“Most small breweries aren’t designed to do lagers,” Tom says. “We could handle that quite easily for them without them having to go to larger contract brewers and sign these higher commitments.” According to that vision, the new facility—which they hope will go online this November—would help to usher in the next phase of Chicago’s lager renaissance.

The Quiet Side of Hype

Maybe it’s Art History’s stylistic focus that makes its achievements seem more humble and less glamorous than, say, a brewery known for boundary-pushing double IPAs or over-the-top fruited sours. Ask Browne about his favorite ingredient, and he won’t mention experimental hops or some thiolized yeast strain—he brags about his water. The brewery’s municipal water profile is the main reason Art History was insistent that its new production facility also be located in Geneva, despite the town’s relative lack of warehouse space.

“The whole city of Geneva has [reverse osmosis] water coming out of the taps,” Browne says. “I don’t know if they add some minerals or let some bleed through, but it’s very, very soft water that’s perfect for lager brewing. So, I can’t take all the credit for the beer—the water has a lot to do with it.”

Maybe drinkers aren’t totally clued in to the water chemistry of Art History’s beers, but they’re in demand anyway. For a beer festival that Untappd organized last year in Southern California, Art History took four lagers to pour. Those turned out to be half the total number of lagers poured at the festival—eight, out of 420-plus beers.


“No wonder we had the longest lines,” Browne says.

The brewery currently can’t keep up with the demand from local drinkers, but the new facility will mean expanded packaging capacity as well as a wider distribution footprint.

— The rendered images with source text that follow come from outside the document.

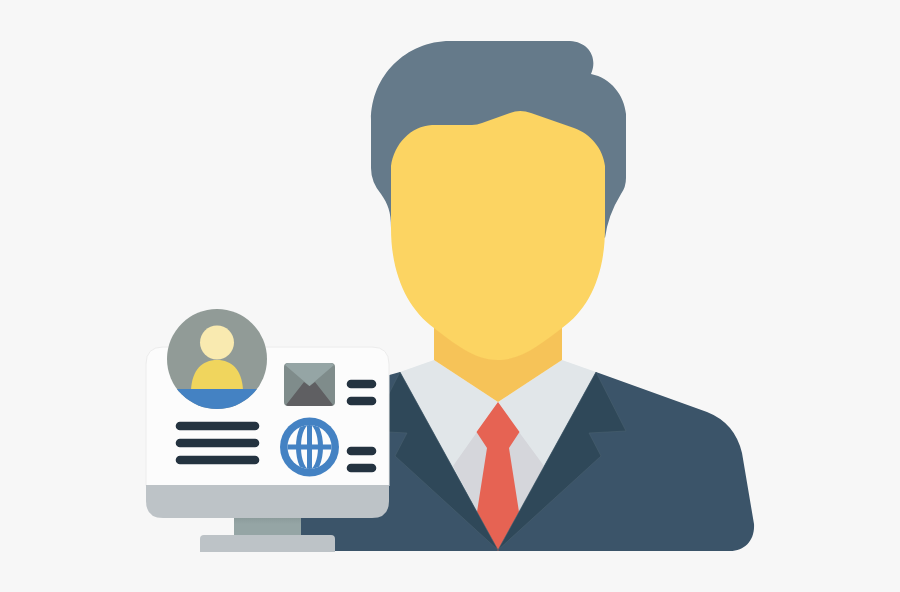
<!DOCTYPE html>
<html lang="en">
<head>
<meta charset="utf-8">
<title>Businessman with profile monitor</title>
<style>
:root {
  --background: #f7f7f7;
  --hair: #657a8a;
  --skin: #fcd462;
  --neck: #f6c358;
  --suit: #3b5469;
  --lapel: #2f4859;
  --shirt: #e1e6e9;
  --shirt-shade: #d5d6db;
  --tie: #e66353;
  --screen: #fcfcfc;
  --frame: #bdc3c7;
  --stand: #95a5a5;
  --ink: #243340;
  --blue: #4482c3;
  --badge: #919b97;
  --avatar-head: #f9eab0;
  --avatar-body: #f0d55d;
}
html, body { margin: 0; background: var(--background); overflow: hidden; }
.canvas { display: block; width: 900px; height: 592px; }
.hair { fill: var(--hair); }
.face { fill: var(--skin); }
.neck { fill: var(--neck); }
.suit { fill: var(--suit); }
.lapel { fill: var(--lapel); stroke: #48606f; stroke-width: .6; }
.shirt { fill: var(--shirt); }
.shirt-shade { fill: var(--shirt-shade); }
.tie { fill: var(--tie); }
.screen { fill: var(--screen); stroke: #ececec; }
.frame { fill: var(--frame); }
.stand { fill: var(--stand); }
.text-bars { stroke: var(--ink); stroke-width: 8.6; stroke-linecap: round; }
.globe-lines { fill: none; stroke: var(--blue); stroke-width: 5; }
</style>
</head>
<body>
<svg class="canvas" viewBox="0 0 900 592" role="img" aria-label="Businessman in suit and tie beside a monitor showing a profile">
  <defs>
    <clipPath id="badge-clip"><circle cx="217" cy="359" r="50"/></clipPath>
    <clipPath id="globe-clip"><circle cx="309.500" cy="447" r="22"/></clipPath>
    <linearGradient id="stand-shade" x2="0" y2="1">
      <stop stop-color="#899998"/>
      <stop offset=".4" stop-color="#95a5a5"/>
    </linearGradient>
  </defs>

  <g id="businessman">
    <path class="suit" d="M300 551V400L400 372L498 440L596 372L707 412Q735 423 742 453L754 524C755 540 745 551 730 551Z"/>
    <path class="shirt" d="M434 360L498 402L562 360L596 372L498 550L400 372Z"/>
    <path class="shirt-shade" d="M477 432L498 426L519 432L544 466L498 550L453 466Z"/>
    <path class="neck" d="M434 320H562V360L498 402L434 360Z"/>
    <path class="tie" d="M498 402L519.500 432L509 448L519 512L498 551L477 512L487 448L476.500 432Z"/>
    <path id="lapel-left" class="lapel" d="M400 372L498 550L395 456L407 433L370 431Z"/>
    <path id="lapel-right" class="lapel" d="M596 372L498 550L601 456L589 433L626 431Z"/>
    <path class="hair" d="M371 120C371 76 406 41 450 41H570C589 42 598 58 591 74C611 78 624 95 626 114V178Q626 187 621 194Q608 215 605 238L560 200H430L391 228C391 212 388 204 381 194Q371 182 371 168Z"/>
    <path class="face" d="M391 166C394 144 411 126 432 125H472Q477 125 482 123L510 113Q520 109 531 113L574 128C591 134 603 149 605 166V228C605 275 589 309 562 328C543 342 523 360 498 360S453 342 434 328C408 309 391 275 391 228Z"/>
  </g>

  <g id="monitor">
    <rect class="stand" style="fill:url(#stand-shade)" x="234" y="516" width="67" height="20"/>
    <path class="frame" d="M204 535H331Q335 535 335 539V552H200V539Q200 535 204 535Z"/>
    <path class="screen" d="M146 486V364Q146 347 163 347H372Q389 347 389 364V486Z"/>
    <path class="frame" d="M146 485H389V501Q389 518 372 518H163Q146 518 146 501Z"/>

    <g id="profile-badge">
      <circle cx="217" cy="359" r="50" fill="var(--badge)"/>
      <g clip-path="url(#badge-clip)">
        <path fill="var(--avatar-body)" d="M191 390C192 370 202 360 217 360S242 370 243 390Z"/>
        <circle cx="217" cy="342.500" r="17" fill="var(--avatar-head)"/>
        <rect x="166" y="389" width="102" height="22" fill="var(--blue)"/>
      </g>
    </g>

    <g id="envelope">
      <rect x="284" y="363" width="51" height="43" rx="4" fill="#7f8c8b"/>
      <path fill="#5f5f62" d="M286 405L304 382L309.500 386L315 382L333 405Q332 406 330 406H289Q287 406 286 405Z"/>
      <path fill="#95a5a5" d="M285 365Q286 363 289 363H330Q333 363 334 365L309.500 386Z"/>
    </g>

    <g id="globe">
      <circle cx="309.500" cy="447" r="29.500" fill="var(--blue)"/>
      <circle cx="309.500" cy="447" r="22" fill="#fcfcfc"/>
      <g class="globe-lines" clip-path="url(#globe-clip)">
        <path d="M286 447H333M309.500 423V471"/>
        <ellipse cx="309.500" cy="447" rx="11" ry="25"/>
      </g>
    </g>

    <path class="text-bars" d="M180 426H255M180 443H255M180 460H255M351 384H372M351 401H372M351 451H372M351 468H372"/>
  </g>
</svg>
</body>
</html>
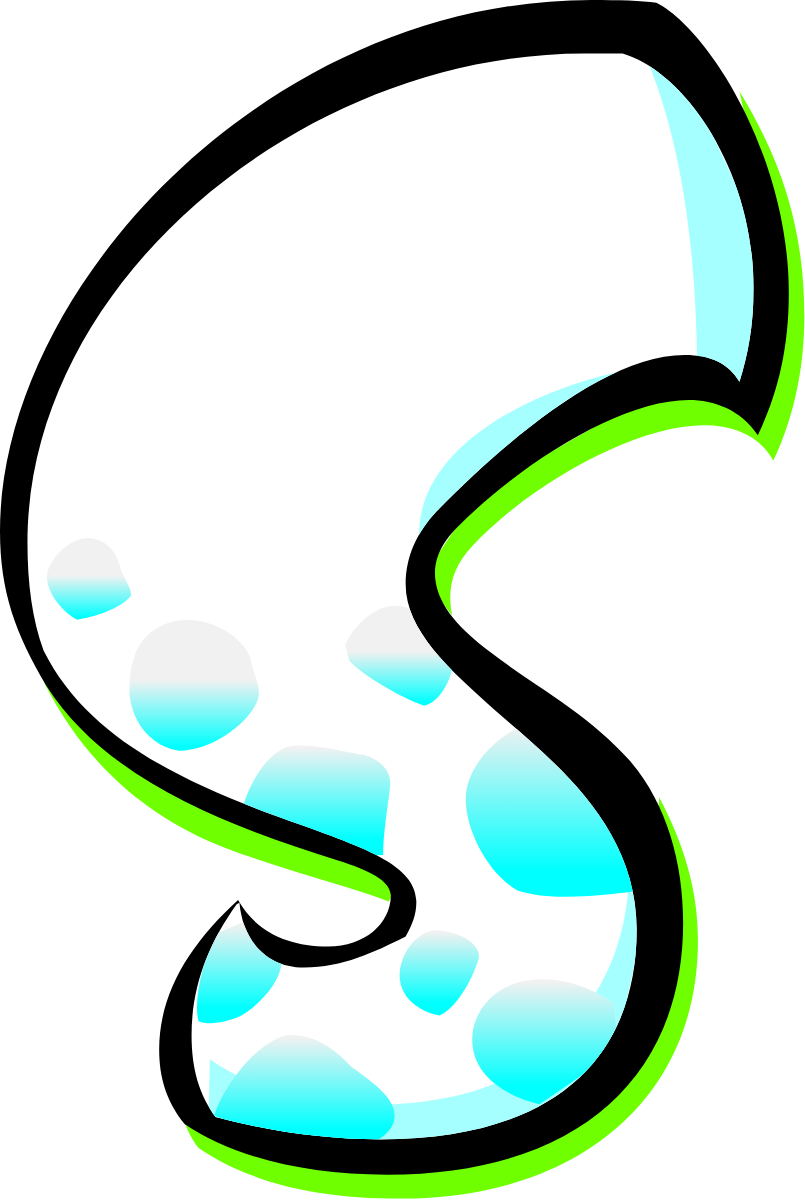
<!DOCTYPE html>
<html lang="en">
<head>
<meta charset="utf-8">
<title>Spotted letter S</title>
<style>
  :root {
    --paper: #ffffff;
    --ink: #000000;
    --lime: #6fff00;
    --ice: #a6ffff;
    --cyan: #00ffff;
    --mist: #f1f1f1;
  }
  html, body { margin: 0; background: var(--paper); overflow: hidden; }
  .letter { display: block; width: 805px; height: 1200px; }
  .shadow { fill: var(--lime); }
  .outline { fill: var(--ink); }
  .face { fill: var(--paper); }
  .shade { fill: var(--ice); }
  .spots-banded { fill: url(#spot-banded); }
  .spots-soft { fill: url(#spot-soft); }
  .stop-mist { stop-color: var(--mist); }
  .stop-cyan { stop-color: var(--cyan); }
</style>
</head>
<body>
<svg class="letter" viewBox="0 0 571.5 852" preserveAspectRatio="none" role="img" aria-label="Cartoon letter S with cyan spots and a lime shadow">
  <defs>
    <linearGradient id="spot-banded" x1="0" y1="0" x2="0" y2="1">
      <stop class="stop-mist" offset="0.46"/>
      <stop class="stop-cyan" offset="0.97"/>
    </linearGradient>
    <linearGradient id="spot-soft" x1="0" y1="0" x2="0" y2="1">
      <stop class="stop-mist" offset="0.02"/>
      <stop class="stop-cyan" offset="0.85"/>
    </linearGradient>
    <path id="face-shape" d="M442 38C484 50 535 118 535 205C535 231 531 252 525 271C517 258 505 252 486 252C432 252 362 310 310 363C296 378 288 395 288 415C288 448 320 476 350 503C392 540 452 585 452 660C452 750 395 809 270 809C230 809 190 803 153 793C142 778 136 760 136 735C136 700 148 670 168 642L170 641C172 665 187 687 216 687C243 687 266 676 288 665C293 656 296 648 295.500 639C294 612 253 600 195 579C125 553 61 522 31 462C23 440 19.500 415 19.500 385C19.500 200 215 38 415 38Z"/>
    <clipPath id="face-clip"><use href="#face-shape"/></clipPath>
  </defs>

  <g class="shadow">
    <path d="M525 65C560 122 571 172 571 225C571 265 562 300 549 327C540 311 523 302 500 302C450 302 375 345 335 388C322 402 317 417 321 437L300 410L340 350L480 270L535 290L550 180Z"/>
    <path d="M468 566C490 608 495.500 640 495.500 668C495.500 780 410 851 285 851C220 851 175 838 141 815C137 810 133 803 131 796L270 820L460 740Z"/>
    <path d="M31 484C60 542 105 581 160 602C205 619 245 628 276 640L284 625L180 580Z"/>
  </g>

  <path class="outline" d="M466 2C502 20 560 110 560 208C560 250 551 282 538 309C526 291 507 284 489 284C442 284 372 327 325 374C311 388 308 400 309 411C311 431 328 448 348 463C378 486 418 507 447 540C473 570 485 612 485 655C485 765 410 834 275 834C215 834 165 821 131 798C118 782 113 765 113 745C113 705 135 670 169 639C182 662 205 672 233 672C259 672 277 656 277.500 636C277 625 262 618 240 611C160 586 75 553 33 487C11 450 0 420 0 377C0 205 190 0 420 0C440 0 455 .5 466 2Z"/>
  <use class="face" href="#face-shape"/>

  <g clip-path="url(#face-clip)">
    <g class="shade">
      <path d="M460 44C485 105 494 180 495 260L530 275L545 180L480 40Z"/>
      <path d="M449 262C380 275 290 318 298 388L330 360L460 270Z"/>
      <path d="M446 633C442 672 428 718 372 758C330 789 215 799 149 752L148 795L290 820L430 780L460 640Z"/>
    </g>
    <g class="spots-banded">
      <path d="M34 405C38 394 50 382 63 382C76 383 82 392 85 401C86 409 94 417 93 423C86 432 67 438 55 440C46 436 30 419 34 405Z"/>
      <path d="M95 468C99 451 115 440 134 440C154 441 173 453 178 468C180 480 186 488 183 497C177 513 151 533 127 533C109 530 95 516 92 494C92 485 92 475 95 468Z"/>
      <path d="M245 458C250 445 266 430 280 430C298 430 323 450 322 470C320 485 311 499 301 501C283 495 254 477 248 469Z"/>
    </g>
    <g class="spots-soft">
      <path d="M172 574C178 553 191 534 205 530C222 527 243 534 259 536C271 540 278 548 277 558C275 575 272 592 272 607L255 608L160 576Z"/>
      <path d="M377 513C355 520 334 541 331 562C328 586 346 620 367 632C390 640 425 636 450 633L465 610L440 530Z"/>
      <path d="M153 663C144 682 137 711 141 725C150 729 169 724 176 718C188 709 199 696 200 683L192 672L172 655Z"/>
      <path d="M284 688C286 676 294 665 305 661C320 659 341 668 340 680C336 694 325 715 312 721C300 719 281 709 284 688Z"/>
      <path d="M336 730C340 713 354 699 375 696C397 693 418 700 435 712L440 745L383 784C362 779 330 764 336 730Z"/>
      <path d="M152 792C159 771 181 741 203 735C222 733 238 745 249 757C264 768 282 780 280 794C279 803 270 809 262 813L200 812Z"/>
    </g>
  </g>
</svg>
</body>
</html>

Cindy Rau says her desk is covered with sticky notes with the names of bars that “need our beer today” with a smiley face next to each one. The slower fermentation time for many of Art History’s beers means that, often, it’s not able to meet demand immediately.

“It’s a good problem,” Cindy says. “But it’s still a problem.”

The interest in certain styles still takes the brewery by surprise: Recently, Art History brewed a small batch of ESB and allotted almost all of it to local liquor chain Binny’s Beverage Depot. It sold out almost immediately, and bars from other counties began calling to ask for it. The brewery’s nascent forays into pub ales have also proven unexpectedly popular, prompting Art History to plan adding more firkins of milds and bitters brewed for local bars.

Art History’s success with these beers ought to be of interest to anyone jaded by craft beer’s flash-in-the-pan trends. Like the beers themselves, the brewery’s success is simple, straightforward, and clear.

“Having the best product, that’s your ticket to the dance,” Cindy Rau says. “I feel confident that we’re putting out amazing, world-class beer, and we’re seeing people responding very positively.”